**Work instructions:**
Quote the listing below in full and exactly as written, but omit every picture.

○ ○ ○ ○

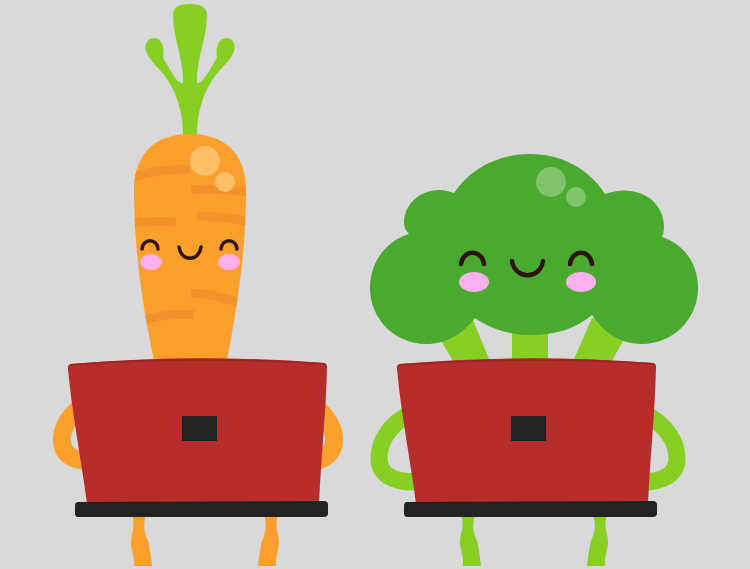
<!DOCTYPE html>
<html lang="en">
<head>
<meta charset="utf-8">
<title>Carrot and broccoli at their laptops</title>
<style>
:root {
  --backdrop: #d9d9d9;
  --carrot: #fba02d;
  --carrot-ridge: #f3922a;
  --carrot-shine: #fdbf68;
  --leaf: #87cf25;
  --floret: #49aa2f;
  --floret-shine: #80c56c;
  --cheek: #fdb0ee;
  --ink: #2f130b;
  --laptop: #b72d2b;
  --laptop-edge: #9c2624;
  --base: #222321;
}
html, body { margin: 0; height: 100%; overflow: hidden; background: var(--backdrop); }
svg { display: block; width: 750px; height: 569px; }
.backdrop { fill: var(--backdrop); }
.carrot { fill: var(--carrot); }
.carrot-arm { fill: none; stroke: var(--carrot); stroke-width: 18; }
.ridges { fill: none; stroke: var(--carrot-ridge); stroke-width: 9; }
.carrot-shine { fill: var(--carrot-shine); }
.leaf { fill: var(--leaf); }
.broccoli-arm { fill: none; stroke: var(--leaf); stroke-width: 17; }
.floret { fill: var(--floret); }
.floret-shine { fill: var(--floret-shine); }
.cheek { fill: var(--cheek); }
.smile { fill: none; stroke: var(--ink); stroke-linecap: round; }
.lid { fill: var(--laptop); }
.lid-edge { fill: none; stroke: var(--laptop-edge); stroke-width: 2; }
.base { fill: var(--base); }
</style>
</head>
<body>
<svg viewBox="0 0 750 569" role="img" aria-label="A smiling carrot and a smiling broccoli, each behind a red laptop">
  <defs>
    <clipPath id="carrot-outline">
      <path d="M134 190C134 152 157 134 190 134S246 152 246 190C246 252 237 310 225 370H156C143 310 134 252 134 190Z"/>
    </clipPath>
    <g id="laptop">
      <path class="lid" d="M71 364Q197 353 324 363Q327 363 327 367C326 413 321 458 319 504H87C81 458 72 413 68 369Q67 365 71 364Z"/>
      <path class="lid-edge" d="M70 365Q197 355 325 364"/>
      <rect class="base" x="182" y="416" width="35" height="25"/>
      <path class="base" d="M78 502L324 501Q328 501 328 505V513Q328 517 324 517H78Q75 517 75 513V506Q75 502 78 502Z"/>
    </g>
    <path id="leg" d="M132 514H146C143 526 144 532 148 541C150 549 151 557 152 566H134C135 557 131 550 131 542C131 533 136 528 132 514Z"/>
  </defs>

  <rect class="backdrop" width="750" height="569"/>

  <g id="carrot">
    <path class="leaf" d="M173 15C173 7 180 4 190 4S207 7 207 15C207 38 196 60 197 83C204 83 208 72 217 58C215 46 219 38 227 38C233 38 236 45 234 51C231 61 221 67 213 79C203 94 197 112 197 136H183C183 112 177 94 167 79C159 67 149 61 146 51C144 45 147 38 154 38C161 38 165 46 163 58C172 72 176 83 183 83C184 60 173 38 173 15Z"/>
    <path class="carrot" d="M134 190C134 152 157 134 190 134S246 152 246 190C246 252 237 310 225 370H156C143 310 134 252 134 190Z"/>
    <g class="ridges" clip-path="url(#carrot-outline)">
      <path d="M130 178Q160 168 190 169"/>
      <path d="M191 190Q220 187 250 193"/>
      <path d="M130 224Q152 220 176 222"/>
      <path d="M197 216Q222 216 250 222"/>
      <path d="M191 293Q214 294 243 304"/>
      <path d="M142 321Q168 312 194 315"/>
    </g>
    <circle class="carrot-shine" cx="205" cy="161" r="15"/>
    <circle class="carrot-shine" cx="225" cy="182" r="10"/>
    <g id="carrot-face">
      <ellipse class="cheek" cx="151" cy="262" rx="11" ry="8"/>
      <ellipse class="cheek" cx="229" cy="262" rx="11" ry="8"/>
      <g class="smile" stroke-width="3.5">
        <path d="M142 249C143 238 157 238 158 249"/>
        <path d="M221 249C222 238 236 238 237 249"/>
        <path d="M179 247C181 262 199 262 201 247"/>
      </g>
    </g>
    <path class="carrot-arm" d="M82 406C66 418 61 432 62 442C63 454 72 460 88 461"/>
    <path class="carrot-arm" d="M314 406C330 418 335 432 334 442C333 454 324 461 308 463"/>
    <use href="#leg" class="carrot"/>
    <use href="#leg" class="carrot" transform="matrix(-1 0 0 1 410 0)"/>
    <use href="#laptop"/>
  </g>

  <g id="broccoli">
    <g class="leaf">
      <path d="M436 332L472 318L492 366H456Z"/>
      <rect x="512" y="325" width="36" height="42"/>
      <path d="M592 318L628 332L609 366H571Z"/>
    </g>
    <path class="floret" d="M454 193C470 169 498 154 530 154S589 169 605 194C634 183 664 198 664 227Q664 233 662 237C684 244 698 264 698 288C698 319 673 344 642 344C621 344 604 333 592 315C577 328 556 335 531 335C509 335 489 328 475 318C463 334 446 344 426 344C395 344 370 319 370 288C370 262 386 241 409 234Q404 229 404 223C404 199 430 183 454 193Z"/>
    <circle class="floret-shine" cx="551" cy="182" r="15"/>
    <circle class="floret-shine" cx="576" cy="197" r="10"/>
    <g id="broccoli-face">
      <ellipse class="cheek" cx="474" cy="282" rx="15" ry="10"/>
      <ellipse class="cheek" cx="581" cy="282" rx="15" ry="10"/>
      <g class="smile" stroke-width="4.5">
        <path d="M461 264C463 249 482 249 484 264"/>
        <path d="M570 264C572 249 590 249 592 264"/>
        <path d="M512 261C515 280 540 280 543 261"/>
      </g>
    </g>
    <path class="broccoli-arm" d="M411 413C390 424 379 441 379 458C379 473 390 482 416 482"/>
    <path class="broccoli-arm" d="M644 413C665 424 677 441 677 458C677 473 666 482 640 482"/>
    <use href="#leg" class="leaf" x="329"/>
    <use href="#leg" class="leaf" transform="matrix(-1 0 0 1 739 0)"/>
    <use href="#laptop" x="329"/>
  </g>
</svg>
</body>
</html>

○ ○ ○ ○

**Solution for this task:**
<!DOCTYPE html>
<html lang="en">
<head>
<meta charset="utf-8">
<title>Carrot and broccoli at their laptops</title>
<style>
:root {
  --backdrop: #d9d9d9;
  --carrot: #fba02d;
  --carrot-ridge: #f3922a;
  --carrot-shine: #fdbf68;
  --leaf: #87cf25;
  --floret: #49aa2f;
  --floret-shine: #80c56c;
  --cheek: #fdb0ee;
  --ink: #2f130b;
  --laptop: #b72d2b;
  --laptop-edge: #9c2624;
  --base: #222321;
}
html, body { margin: 0; height: 100%; overflow: hidden; background: var(--backdrop); }
svg { display: block; width: 750px; height: 569px; }
.backdrop { fill: var(--backdrop); }
.carrot { fill: var(--carrot); }
.carrot-arm { fill: none; stroke: var(--carrot); stroke-width: 18; }
.ridges { fill: none; stroke: var(--carrot-ridge); stroke-width: 9; }
.carrot-shine { fill: var(--carrot-shine); }
.leaf { fill: var(--leaf); }
.broccoli-arm { fill: none; stroke: var(--leaf); stroke-width: 17; }
.floret { fill: var(--floret); }
.floret-shine { fill: var(--floret-shine); }
.cheek { fill: var(--cheek); }
.smile { fill: none; stroke: var(--ink); stroke-linecap: round; }
.lid { fill: var(--laptop); }
.lid-edge { fill: none; stroke: var(--laptop-edge); stroke-width: 2; }
.base { fill: var(--base); }
</style>
</head>
<body>
<svg viewBox="0 0 750 569" role="img" aria-label="A smiling carrot and a smiling broccoli, each behind a red laptop">
  <defs>
    <clipPath id="carrot-outline">
      <path d="M134 190C134 152 157 134 190 134S246 152 246 190C246 252 237 310 225 370H156C143 310 134 252 134 190Z"/>
    </clipPath>
    <g id="laptop">
      <path class="lid" d="M71 364Q197 353 324 363Q327 363 327 367C326 413 321 458 319 504H87C81 458 72 413 68 369Q67 365 71 364Z"/>
      <path class="lid-edge" d="M70 365Q197 355 325 364"/>
      <rect class="base" x="182" y="416" width="35" height="25"/>
      <path class="base" d="M78 502L324 501Q328 501 328 505V513Q328 517 324 517H78Q75 517 75 513V506Q75 502 78 502Z"/>
    </g>
    <path id="leg" d="M132 514H146C143 526 144 532 148 541C150 549 151 557 152 566H134C135 557 131 550 131 542C131 533 136 528 132 514Z"/>
  </defs>

  <rect class="backdrop" width="750" height="569"/>

  <g id="carrot">
    <path class="leaf" d="M173 15C173 7 180 4 190 4S207 7 207 15C207 38 196 60 197 83C204 83 208 72 217 58C215 46 219 38 227 38C233 38 236 45 234 51C231 61 221 67 213 79C203 94 197 112 197 136H183C183 112 177 94 167 79C159 67 149 61 146 51C144 45 147 38 154 38C161 38 165 46 163 58C172 72 176 83 183 83C184 60 173 38 173 15Z"/>
    <path class="carrot" d="M134 190C134 152 157 134 190 134S246 152 246 190C246 252 237 310 225 370H156C143 310 134 252 134 190Z"/>
    <g class="ridges" clip-path="url(#carrot-outline)">
      <path d="M130 178Q160 168 190 169"/>
      <path d="M191 190Q220 187 250 193"/>
      <path d="M130 224Q152 220 176 222"/>
      <path d="M197 216Q222 216 250 222"/>
      <path d="M191 293Q214 294 243 304"/>
      <path d="M142 321Q168 312 194 315"/>
    </g>
    <circle class="carrot-shine" cx="205" cy="161" r="15"/>
    <circle class="carrot-shine" cx="225" cy="182" r="10"/>
    <g id="carrot-face">
      <ellipse class="cheek" cx="151" cy="262" rx="11" ry="8"/>
      <ellipse class="cheek" cx="229" cy="262" rx="11" ry="8"/>
      <g class="smile" stroke-width="3.5">
        <path d="M142 249C143 238 157 238 158 249"/>
        <path d="M221 249C222 238 236 238 237 249"/>
        <path d="M179 247C181 262 199 262 201 247"/>
      </g>
    </g>
    <path class="carrot-arm" d="M82 406C66 418 61 432 62 442C63 454 72 460 88 461"/>
    <path class="carrot-arm" d="M314 406C330 418 335 432 334 442C333 454 324 461 308 463"/>
    <use href="#leg" class="carrot"/>
    <use href="#leg" class="carrot" transform="matrix(-1 0 0 1 410 0)"/>
    <use href="#laptop"/>
  </g>

  <g id="broccoli">
    <g class="leaf">
      <path d="M436 332L472 318L492 366H456Z"/>
      <rect x="512" y="325" width="36" height="42"/>
      <path d="M592 318L628 332L609 366H571Z"/>
    </g>
    <path class="floret" d="M454 193C470 169 498 154 530 154S589 169 605 194C634 183 664 198 664 227Q664 233 662 237C684 244 698 264 698 288C698 319 673 344 642 344C621 344 604 333 592 315C577 328 556 335 531 335C509 335 489 328 475 318C463 334 446 344 426 344C395 344 370 319 370 288C370 262 386 241 409 234Q404 229 404 223C404 199 430 183 454 193Z"/>
    <circle class="floret-shine" cx="551" cy="182" r="15"/>
    <circle class="floret-shine" cx="576" cy="197" r="10"/>
    <g id="broccoli-face">
      <ellipse class="cheek" cx="474" cy="282" rx="15" ry="10"/>
      <ellipse class="cheek" cx="581" cy="282" rx="15" ry="10"/>
      <g class="smile" stroke-width="4.5">
        <path d="M461 264C463 249 482 249 484 264"/>
        <path d="M570 264C572 249 590 249 592 264"/>
        <path d="M512 261C515 280 540 280 543 261"/>
      </g>
    </g>
    <path class="broccoli-arm" d="M411 413C390 424 379 441 379 458C379 473 390 482 416 482"/>
    <path class="broccoli-arm" d="M644 413C665 424 677 441 677 458C677 473 666 482 640 482"/>
    <use href="#leg" class="leaf" x="329"/>
    <use href="#leg" class="leaf" transform="matrix(-1 0 0 1 739 0)"/>
    <use href="#laptop" x="329"/>
  </g>
</svg>
</body>
</html>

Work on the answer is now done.